Assignment: Go through the records and filter out every line lacking the word "stroke"; copy the lines that remain.

Extracted records:

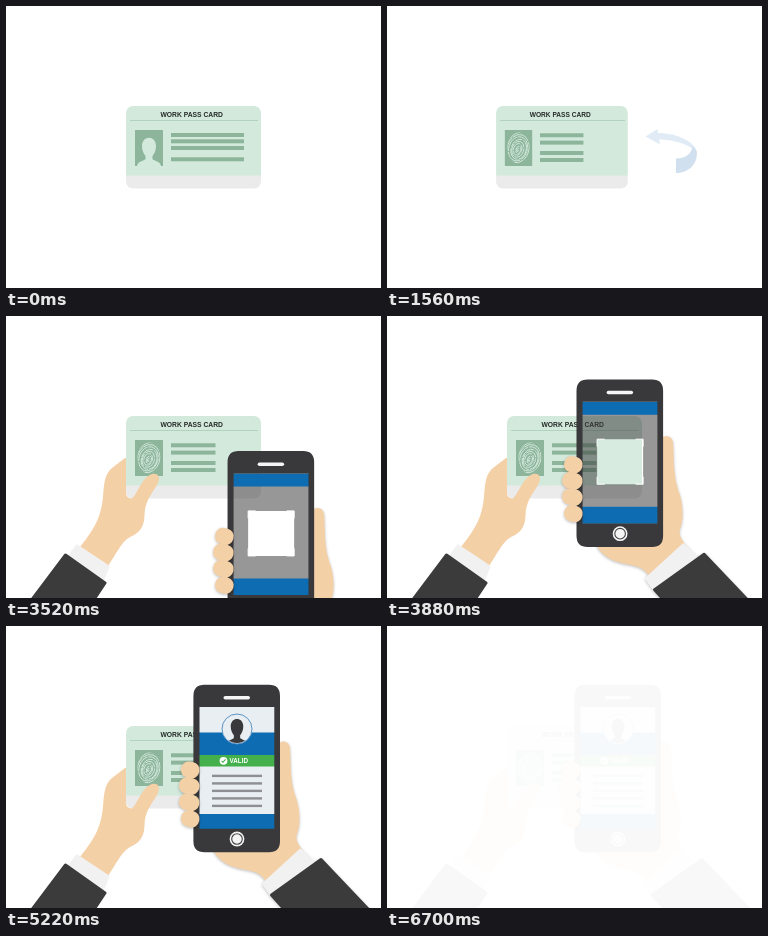
An HTML page that plays this animation: 375 by 282 pixels, repeating every 7260 ms.

```html
<!DOCTYPE html>
<html lang="en">
<head>
<meta charset="utf-8">
<title>Work pass check</title>
<style>
  html, body { margin: 0; width: 100%; height: 100%; overflow: hidden; background: #fff; }
  svg { display: block; width: 100%; height: 100%; }
  text { font-family: "Liberation Sans", Arial, sans-serif; font-weight: bold; }
  .skin { fill: #f4d0a6; }
  .suit { fill: #3b3b3c; stroke: #3b3b3c; stroke-width: 3; stroke-linejoin: round; }
  .cuff { fill: #f1f1f1; stroke: #f1f1f1; stroke-width: 3; stroke-linejoin: round; }
  .ink { fill: #8db59b; }
  .pale { fill: #d3e9dc; }
  .blue { fill: #0d6cb2; }
  .panel { fill: #e9eef2; }
  .lift { filter: drop-shadow(0 1px 1.5px rgba(0, 0, 0, .25)); }
</style>
</head>
<body>
<svg viewBox="0 0 375 282">
  <defs>
    <clipPath id="cardClip"><rect x="120" y="100" width="135" height="82.5" rx="7"/></clipPath>
    <clipPath id="printClip"><ellipse cx="143" cy="142" rx="11.5" ry="15.5"/></clipPath>
    <clipPath id="faceClip"><circle cx="231" cy="103" r="14"/></clipPath>
    <g id="blank">
      <g clip-path="url(#cardClip)">
        <rect class="pale" x="120" y="100" width="135" height="70"/>
        <rect x="120" y="169.5" width="135" height="14" fill="#ebebeb"/>
      </g>
      <path d="M124 114.5H252" stroke="#a9cdb7" stroke-width=".8"/>
      <text x="185.7" y="111.2" font-size="6.75" text-anchor="middle" fill="#262b28">WORK PASS CARD</text>
      <rect class="ink" x="129" y="124" width="28" height="36"/>
    </g>
    <path id="bust" d="M-7-3C-7-14 7-14 7-3C7 2 5 5 3.5 7V10C5 12 11 12 12 17H-12C-11 12-5 12-3.5 10V7C-5 5-7 2-7-3Z"/>
  </defs>

  <g id="scene">
    <g id="arrow">
      <path d="M258.5 130.5L270.5 123L271 127C290 127 310 136 310 148C308 142 292 133.5 272 133.5L273 138.5Z" fill="#9dc0e2"/>
      <path d="M310 147C310 160 300 167 289 167V152.5C298 152.5 305 148 305.5 140C308 142 310 145 310 147Z" fill="#6d9cca"/>
    </g>

    <g id="front">
      <use href="#blank"/>
      <use href="#bust" class="pale" transform="translate(143 143)"/>
      <g id="frontRows" class="ink"></g>
    </g>

    <g id="back">
      <use href="#blank"/>
      <g id="print" clip-path="url(#printClip)" fill="none" stroke="#d3e9dc" stroke-width=".9"></g>
      <g id="backRows" class="ink"></g>
    </g>

    <g id="leftArm">
      <path class="skin" d="M74 231C90 211 95 200 97 181C98 166 99 158 106 152L119 142H120V176Q120 182.500 126 182.500C132 177 136 161 146 158C153 157 155 162 151 169C145 179 138.500 186 138.500 200C138 212 133 217 124 221C115 226 109 240 102 250Z"/>
      <path class="cuff" d="M71 230L102 250.500L97 263L63 241Z"/>
      <path class="suit" d="M59.500 239L99 267L88 283.500H26Z"/>
    </g>

    <g id="rightArm">
      <g class="lift">
        <path class="skin" d="M271 215V119C274 114 283 114 284 122C285 140 284 153 289 169C294 181 295 198 291 208C289 214 292 219 301 229L263 260C256 246 246 245 238 243.500C224 241 213 236 207 224V215Z"/>
        <path class="cuff" d="M294.500 224L307 236.500L266 270L257.500 258Z"/>
        <path class="suit" d="M315 233.500L362.500 283.500H278.500L265.500 269Z"/>
      </g>
      <path fill="#3c3c3c" fill-opacity=".53" fill-rule="evenodd" d="M193 81H269V203H193ZM208 118.500V163.500H254V118.500Z"/>
      <path class="blue" d="M193 81H269V94H193ZM193 186H269V203H193Z"/>
      <rect x="208" y="118.500" width="46" height="45" fill="#fff" fill-opacity=".1"/>
      <path d="M208 126V118.500H215.500M246.500 118.500H254V126M254 156V163.500H246.500M215.500 163.500H208V156" fill="none" stroke="#fff"/>

      <g id="result">
        <rect class="panel" x="193" y="81" width="76" height="122"/>
        <path class="blue" d="M193 106.500H269V129H193ZM193 188H269V203H193Z"/>
        <circle cx="231" cy="103" r="15" fill="#e9eef2" stroke="#5b93c4"/>
        <g clip-path="url(#faceClip)">
          <use href="#bust" fill="#39393b" transform="translate(231 103) scale(.9)"/>
        </g>
        <rect x="193" y="129" width="76" height="11.500" fill="#43b04b"/>
        <circle cx="217.500" cy="134.800" r="3.900" fill="#fff"/>
        <path d="M215.600 134.900L217 136.300L219.500 133.400" fill="none" stroke="#43b04b" stroke-width="1.100"/>
        <text x="223.500" y="137.200" font-size="6.300" fill="#fff">VALID</text>
        <g id="resultRows" fill="#8d8f92"></g>
      </g>

      <path fill="#39393b" fill-rule="evenodd" d="M198.500 58.700H263Q274 58.700 274 70V215Q274 226.300 263 226.300H198.500Q187.400 226.300 187.400 215V70Q187.400 58.700 198.500 58.700ZM193.500 81V202.700H268.300V81Z"/>
      <rect x="217.500" y="70" width="26.500" height="3.600" rx="1.800" fill="#f5f5f5"/>
      <circle cx="231" cy="213" r="7.400" fill="#f5f5f5"/>
      <circle cx="231" cy="213" r="5.300" fill="#f5f5f5" stroke="#444" stroke-width="1.100"/>
      <g id="fingers" class="skin lift"></g>
    </g>
  </g>
</svg>

<script>
const LOOP = 7260;
const el = Object.fromEntries([...document.querySelectorAll('svg [id]')].map(n => [n.id, n]));

const clamp = v => Math.min(1, Math.max(0, v));
const span = (t, from, to) => clamp((t - from) / (to - from));
const easeOut = p => 1 - (1 - p) ** 2;
const easeInOut = p => p < .5 ? 8 * p ** 4 : 1 - 8 * (1 - p) ** 4;

function add(parent, tag, attrs) {
  const node = document.createElementNS('http://www.w3.org/2000/svg', tag);
  for (const key in attrs) node.setAttribute(key, attrs[key]);
  parent.appendChild(node);
}

function addRows(parent, x, width, height, tops) {
  for (const y of tops) add(parent, 'rect', { x, y, width, height });
}

addRows(el.frontRows, 165, 73, 4, [127, 133.3, 140, 151.3]);
addRows(el.backRows, 165, 44.5, 4, [127.3, 134.6, 145, 152]);
addRows(el.resultRows, 206, 50, 2.4, [148.7, 156.2, 163.7, 171.2, 178.7]);

// Fingerprint ridges
for (let i = 0; i < 9; i++) {
  add(el.print, 'ellipse', {
    cx: 143 + Math.sin(i * 2) * .5, cy: 144 - i * .2,
    rx: .7 + i * 1.75, ry: 1.8 + i * 2.1,
    transform: 'rotate(18 143 142)',
    'stroke-dasharray': `${7 + i * 2} 1`, 'stroke-dashoffset': i * 5
  });
}

for (let i = 0; i < 4; i++) {
  const x = i % 3 ? 173 : 175;
  const y = 135.5 + i * 16.3;
  add(el.fingers, 'rect', {
    x, y, width: 193.5 - x, height: 16.4, rx: 7.6,
    transform: `rotate(12 183 ${y + 8})`
  });
}

const show = (node, opacity) => {
  node.setAttribute('opacity', opacity);
  node.style.display = opacity > 0 ? '' : 'none';
};
const move = (node, x, y) => node.setAttribute('transform', `translate(${x} ${y})`);

// Turns a card on an upright axis while it swings sideways
function swing(node, angle, side) {
  const facing = Math.cos(angle);
  show(node, facing > .001 ? 1 : 0);
  const x = 187.5 + side * 58 * Math.sin(angle);
  node.setAttribute('transform', `translate(${x} 0) scale(${Math.max(facing, .001)} 1) translate(-187.5 0)`);
}

function slideIn(node, t, from, to, dx, dy) {
  const rest = 1 - easeOut(span(t, from, to));
  show(node, t > from ? 1 : 0);
  move(node, dx * rest, dy * rest);
}

function render(t) {
  show(el.arrow, span(t, 470, 1220) * (1 - span(t, 1290, 1680)));

  const turn = Math.PI * easeInOut(span(t, 1290, 1680));
  swing(el.front, turn, 1);
  swing(el.back, Math.PI - turn, -1);

  slideIn(el.leftArm, t, 2120, 2720, -75, 160);
  slideIn(el.rightArm, t, 3160, 4000, 105, 235);
  show(el.result, span(t, 4470, 5220));

  show(el.scene, 1 - .97 * span(t, 6190, 6700));
}

const start = performance.now();
function tick() {
  render((performance.now() - start) % LOOP);
  requestAnimationFrame(tick);
}
render(0);
requestAnimationFrame(tick);
</script>
</body>
</html>
```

Answer to this exercise:
  .suit { fill: #3b3b3c; stroke: #3b3b3c; stroke-width: 3; stroke-linejoin: round; }
  .cuff { fill: #f1f1f1; stroke: #f1f1f1; stroke-width: 3; stroke-linejoin: round; }
      <path d="M124 114.5H252" stroke="#a9cdb7" stroke-width=".8"/>
      <g id="print" clip-path="url(#printClip)" fill="none" stroke="#d3e9dc" stroke-width=".9"></g>
      <path d="M208 126V118.500H215.500M246.500 118.500H254V126M254 156V163.500H246.500M215.500 163.500H208V156" fill="none" stroke="#fff"/>
        <circle cx="231" cy="103" r="15" fill="#e9eef2" stroke="#5b93c4"/>
        <path d="M215.600 134.900L217 136.300L219.500 133.400" fill="none" stroke="#43b04b" stroke-width="1.100"/>
      <circle cx="231" cy="213" r="5.300" fill="#f5f5f5" stroke="#444" stroke-width="1.100"/>
    'stroke-dasharray': `${7 + i * 2} 1`, 'stroke-dashoffset': i * 5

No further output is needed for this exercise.